Publication TypeJournal Article
Year of Publication2020
AuthorsFlannery DD, Mukhopadhyay S, Jensen EA, Gerber JS, Passarella MR, Dysart K, Aghai ZH, Greenspan J, Puopolo KM
JournalJ Pediatric Infect Dis Soc
Date Published2020 Mar 14
ISSN2048-7207
Abstract

BACKGROUND: The antibiotic use rate (AUR) has emerged as a potential metric for neonatal antibiotic use, but reported center-level AURs are limited by differences in case mix. The objective of this study was to identify patient characteristics associated with AUR among a large cohort of preterm infants.

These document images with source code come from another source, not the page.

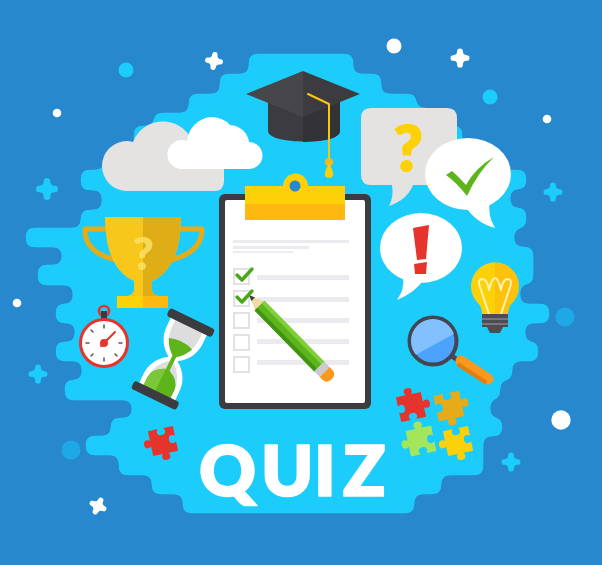
<!DOCTYPE html>
<html lang="en">
<head>
<meta charset="utf-8">
<title>Quiz</title>
<style>
:root {
  --sky: #2888cd; --cyan: #1cccfb; --cyan-dim: #1ea9e6; --white: #fff; --paper-line: #ebebef;
  --grey: #e4e3e2; --ink: #3c3b40; --ink-deep: #2d2c30;
  --yellow: #fdd108; --amber: #ffb80f; --gold: #e5ab19; --orange: #f9981d;
  --red: #e6332c; --green: #5db51b; --green-dark: #3f9412; --lime: #a3e65c;
}
html, body { margin: 0; }
body { width: 602px; height: 565px; overflow: hidden; background: var(--sky); }
.poster { position: relative; width: 602px; height: 565px; overflow: hidden; background: var(--sky); }
.poster svg { display: block; }
.title, .mark { font-family: Lato, "Open Sans", sans-serif; font-weight: 900; }
.title { font-size: 70px; fill: var(--white); stroke: var(--white); stroke-width: 1.5; stroke-linejoin: round; }
.mark { text-anchor: middle; fill: var(--yellow); }
.white { fill: var(--white); }
.cyan { fill: var(--cyan); }
.dim { fill: var(--cyan-dim); }
.grey { fill: var(--grey); }
.ink { fill: var(--ink); }
.yellow { fill: var(--yellow); }
.amber { fill: var(--amber); }
.gold { fill: var(--gold); }
.orange { fill: var(--orange); }
.red { fill: var(--red); }
.green { fill: var(--green); }
.lime { fill: var(--lime); }
.line { fill: none; stroke-linecap: round; stroke-linejoin: round; }
</style>
</head>
<body>
<main class="poster">
<svg width="602" height="565" viewBox="0 0 602 565" role="img" aria-label="Quiz illustration with clipboard, trophy and study icons">
  <defs>
    <filter id="soft-corners" x="0" y="0" width="602" height="565" filterUnits="userSpaceOnUse" color-interpolation-filters="sRGB">
      <feGaussianBlur stdDeviation="4"/>
      <feColorMatrix values="1 0 0 0 0  0 1 0 0 0  0 0 1 0 0  0 0 0 16 -7"/>
    </filter>
    <path id="sparkle" d="M-3-7a3 3 0 0 1 6 0Q3-3 7-3a3 3 0 0 1 0 6Q3 3 3 7a3 3 0 0 1-6 0Q-3 3-7 3a3 3 0 0 1 0-6Q-3-3-3-7Z"/>
    <path id="puzzle-piece" d="M-13-13H-3C-9-22 9-22 3-13H13V-3C22-9 22 9 13 3V13H3C9 4-9 4-3 13H-13V3C-4 9-4-9-13-3Z"/>
    <path id="check" class="line" d="M0 6L5 11L15 0" stroke-width="3.4" stroke="#49a816"/>
    <clipPath id="bulb-half"><rect x="495" y="255" width="40" height="85"/></clipPath>
    <clipPath id="lens"><circle cx="433" cy="341" r="22"/></clipPath>
    <clipPath id="trophy-half"><rect x="143" y="210" width="50" height="105"/></clipPath>
  </defs>

  <path id="backdrop" class="cyan" filter="url(#soft-corners)" d="M249 54H353V74H381V94H416V108H434V126H462V150H500V170H526V189H510V208H526V228H514V247H533V284H520V304H549V323H525V342H538V361H512V380H500V399H490V418H502V436H483V475H441V494H414V513H183V494H152V475H119V455H86V436H111V418H132V400H65V380H82V361H56V342H75V323H56V304H73V285H38V265H62V247H26V228H81V210H102V190H81V170H104V150H134V126H154V113H189V94H220V74H249Z"/>

  <g id="sparkles">
    <use href="#sparkle" class="white" transform="translate(214 61) rotate(8) scale(.9)"/>
    <use href="#sparkle" class="white" transform="translate(460 58) scale(.95)"/>
    <use href="#sparkle" class="white" transform="translate(98 506) rotate(25) scale(.9)"/>
    <use href="#sparkle" class="cyan" transform="translate(47 189) scale(1.1)"/>
    <use href="#sparkle" class="cyan" transform="translate(38 374) scale(.95)"/>
    <use href="#sparkle" class="cyan" transform="translate(553 192) scale(.95)"/>
    <use href="#sparkle" class="cyan" transform="translate(511 462) scale(.95)"/>
    <circle class="white" cx="394" cy="46" r="7.5"/>
    <circle class="white" cx="547" cy="119" r="4.3"/>
    <circle class="white" cx="57" cy="113" r="4.3"/>
    <circle class="white" cx="17" cy="303" r="4.3"/>
    <circle class="white" cx="561" cy="420" r="9.7"/>
    <circle class="cyan" cx="126" cy="70" r="7.5"/>
    <circle class="cyan" cx="490" cy="97" r="7.5"/>
    <circle class="dim" cx="565" cy="317" r="9.5"/>
    <circle class="dim" cx="71" cy="450" r="9.5"/>
  </g>

  <g id="clouds">
    <path class="grey" d="M127 191A25 25 0 0 1 127 141Q130 141 133 142A32 32 0 0 1 194 146A23 23 0 0 1 224 168V181Q224 191 214 191Z"/>
    <path class="white" d="M182 169A14 14 0 0 1 182 140Q184 140 187 141A27 27 0 0 1 210 117Q223 117 230 125A20 20 0 0 1 249 142A13 13 0 0 1 249 169Z"/>
  </g>

  <g id="graduation-cap">
    <path class="ink" d="M268 98H340V131C340 145 268 145 268 131Z"/>
    <path fill="#333236" d="M303 98H340V131Q340 141 303 142Z"/>
    <path fill="#47464a" d="M246 94L303 71V117Z"/>
    <path class="ink" d="M303 71L360 94L303 117Z"/>
    <path class="line" stroke="#fdc40b" stroke-width="2" d="M308 94L329 104V164"/>
    <circle class="amber" cx="329" cy="162" r="4"/>
    <path class="yellow" d="M329 163L333 172Q334 178 329 178Q324 178 325 172Z"/>
  </g>

  <g id="speech-bubbles">
    <path class="grey" d="M371 108H447Q457 108 457 118V175Q457 185 447 185H413Q407 200 389 206Q394 197 392 185H371Q361 185 361 175V118Q361 108 371 108Z"/>
    <text class="mark" x="408" y="171" font-size="62" stroke="#fdd108" stroke-width="1.5">?</text>
    <ellipse class="white" cx="468" cy="174" rx="43" ry="36"/>
    <path class="white" d="M465 206Q476 223 495 228Q487 215 490 200Z"/>
    <path class="green" d="M446 175L452 171Q460 178 466 185Q476 167 494 157Q478 172 467 196Q457 183 446 175Z"/>
    <ellipse class="white" cx="421" cy="248" rx="41" ry="35"/>
    <path class="white" d="M403 276Q405 289 397 300Q416 292 424 279Z"/>
    <path class="red" d="M413 228L429 225L426 259L417 260ZM414 264L427 262L426 274L415 274Z"/>
  </g>

  <g id="trophy">
    <path class="line" stroke="#e5ab19" stroke-width="5" d="M108 229H85Q84 254 121 261M178 229H202Q202 254 166 261"/>
    <path class="yellow" d="M105 217H181Q181 268 152 281V290Q153 295 159 296H168V308H117V296H127Q133 295 134 290V281Q105 268 105 217Z" style="fill:#f7c81b"/>
    <path class="gold" clip-path="url(#trophy-half)" d="M105 217H181Q181 268 152 281V290Q153 295 159 296H168V308H117V296H127Q133 295 134 290V281Q105 268 105 217Z" style="fill:#dfae16"/>
    <rect class="yellow" x="117" y="296" width="51" height="12"/>
    <rect class="amber" x="143" y="296" width="25" height="12"/>
    <text class="mark" x="143" y="270" font-size="46" style="fill:#fbe46a" opacity=".8">?</text>
  </g>

  <g id="stopwatch">
    <circle cx="104" cy="311" r="5" fill="none" stroke="#e6332c" stroke-width="2.5"/>
    <rect class="ink" x="101" y="311" width="6" height="9"/>
    <circle class="white" cx="104" cy="343" r="23.5" stroke="#e6332c" stroke-width="3"/>
    <path class="line" stroke="#55545a" stroke-width="1.5" d="M104 325V328M104 358V361M86 343H89M119 343H122M91 330L93 332M91 356L93 354M117 356L115 354"/>
    <path class="line" stroke="#e6332c" stroke-width="2" d="M101 346L115 332"/>
    <circle class="red" cx="104" cy="343" r="4"/>
  </g>

  <g id="hourglass" transform="translate(173 359) rotate(26)">
    <path class="white" d="M-20-38H20V-27Q20-10 5 0Q20 10 20 27V38H-20V27Q-20 10-5 0Q-20-10-20-27Z"/>
    <path fill="#dcdddc" d="M-15-37H15V-27Q14-12 2-3V3Q14 12 15 27V37H-15V27Q-14 12-2 3V-3Q-14-12-15-27Z"/>
    <path class="green" d="M-13-17Q0-22 13-17Q9-8 2-3V12Q14 17 15 27V37H-15V27Q-14 17-2 12V-3Q-9-8-13-17Z"/>
    <path fill="#7ac83a" d="M-15 37V27Q-14 17-2 12V37Z"/>
    <rect class="ink" x="-25" y="-45" width="50" height="9" rx="3"/>
    <rect class="ink" x="-25" y="36" width="50" height="9" rx="3"/>
  </g>

  <g id="clipboard">
    <rect class="ink" x="219" y="194" width="152" height="215" rx="6"/>
    <rect class="white" x="225" y="200" width="140" height="203" rx="2"/>
    <path class="yellow" d="M245 186H283A12.5 12.5 0 0 1 308 186H345V204H245Z"/>
    <rect class="amber" x="245" y="204" width="100" height="16"/>
    <circle cx="295" cy="186" r="5.5" fill="#2888cd"/>
    <g fill="#ebebef">
      <rect x="233" y="240" width="116" height="3"/>
      <rect x="233" y="246" width="76" height="3"/>
      <rect x="233" y="251" width="60" height="2"/>
      <rect x="257" y="275" width="92" height="5"/>
      <rect x="257" y="297" width="92" height="5"/>
      <rect x="257" y="318" width="92" height="5"/>
      <rect x="257" y="339" width="92" height="5"/>
      <rect x="257" y="360" width="92" height="5"/>
    </g>
    <g fill="none" stroke="#e2e2e5" stroke-width="2">
      <rect x="234" y="269" width="15" height="15"/>
      <rect x="234" y="291" width="15" height="15"/>
      <rect x="234" y="313" width="15" height="15"/>
      <rect x="234" y="335" width="15" height="15"/>
      <rect x="234" y="357" width="15" height="15"/>
    </g>
    <use href="#check" x="237" y="269"/>
    <use href="#check" x="237" y="291"/>
  </g>

  <g id="pencil" transform="translate(249 295) rotate(45.5)">
    <path fill="#f3d9a4" d="M0 0L17-7V7Z"/>
    <path class="ink" d="M0 0L6-2.5V2.5Z"/>
    <rect class="green" x="15" y="-7" width="86" height="14"/>
    <rect x="15" y="-7" width="86" height="4" fill="#7fd03a"/>
    <rect x="15" y="3" width="86" height="4" fill="#3f9412"/>
    <rect x="100" y="-7" width="8" height="14" fill="#c9cbd0"/>
    <path class="orange" d="M108-7H112Q118-7 118 0Q118 7 112 7H108Z"/>
  </g>

  <g id="light-bulb">
    <path class="yellow" d="M482 314Q482 306 476 301A24 24 0 1 1 514 301Q508 306 508 314Z"/>
    <path class="amber" clip-path="url(#bulb-half)" opacity=".6" d="M482 314Q482 306 476 301A24 24 0 1 1 514 301Q508 306 508 314Z"/>
    <path class="line" stroke="#fff3b0" stroke-width="2" d="M489 314L480 287Q477 279 483 279Q488 281 489 290Q492 278 495 278Q498 278 501 290Q502 281 507 279Q513 279 510 287L501 314"/>
    <path fill="#4d4c52" d="M482 314H508V327H503L500 333H490L487 327H482Z"/>
    <path stroke="#77767c" stroke-width="2" d="M482 319H508M482 324H508"/>
  </g>

  <g id="magnifier">
    <path class="line" stroke="#454850" stroke-width="5" d="M449 354L459 361"/>
    <path class="line" stroke="#f9981d" stroke-width="11" d="M461 361L488 379"/>
    <path class="line" stroke="#e17f10" stroke-width="4" d="M459 365L485 382"/>
    <circle cx="433" cy="341" r="23.5" fill="#4ba3fc" stroke="#414650" stroke-width="4"/>
    <path fill="#83c0ff" clip-path="url(#lens)" d="M405 315H461V330L410 358Z"/>
  </g>

  <g id="puzzle">
    <use href="#puzzle-piece" class="red" transform="translate(411 407) rotate(-12) scale(.98)"/>
    <use href="#puzzle-piece" class="gold" transform="translate(449 406) rotate(78)"/>
    <use href="#puzzle-piece" class="lime" transform="translate(421 441) rotate(-102)"/>
    <use href="#puzzle-piece" class="yellow" transform="translate(458 441) rotate(168) scale(.98)"/>
    <use href="#puzzle-piece" class="red" transform="translate(163 441) rotate(168) scale(.98)"/>
  </g>

  <text class="title" x="199 261 314 343" y="496">QUIZ</text>
</svg>
</main>
</body>
</html>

METHODS: Retrospective observational study using the Optum Neonatal Database, including infants born from January 1, 2010 through November 30, 2016 with gestational age 23-34 weeks admitted to neonatal units across the United States. Exposures were patient-level characteristics including length of stay, gestational age, sex, race/ethnicity, bacterial sepsis, necrotizing enterocolitis, and survival status. The primary outcome was AUR, defined as days with ≥ 1 systemic antibiotic administered divided by length of stay. Descriptive statistics, univariable comparative analyses, and generalized linear models were utilized.

RESULTS: Of 17 910 eligible infants, 17 836 infants (99.6%) from 1090 centers were included. Median gestation was 32.9 (interquartile range [IQR], 30.3-34) weeks. Median length of stay was 25 (IQR, 15-46) days and varied by gestation. Overall median AUR was 0.13 (IQR, 0-0.26) and decreased over time. Gestational age, sex, and race/ethnicity were independently associated with AUR (P < .01). AUR and gestational age had an unexpected inverse parabolic relationship, which persisted when only surviving infants without bacterial sepsis or necrotizing enterocolitis were analyzed.

CONCLUSIONS: Neonatal AURs are influenced by patient-level characteristics besides infection and survival status, including gestational age, sex, and race/ethnicity. Neonatal antibiotic use metrics that account for patient-level characteristics as well as morbidity case mix may allow for more accurate comparisons and better inform neonatal antibiotic stewardship efforts.

DOI10.1093/jpids/piaa022
Alternate JournalJ Pediatric Infect Dis Soc
PubMed ID32170951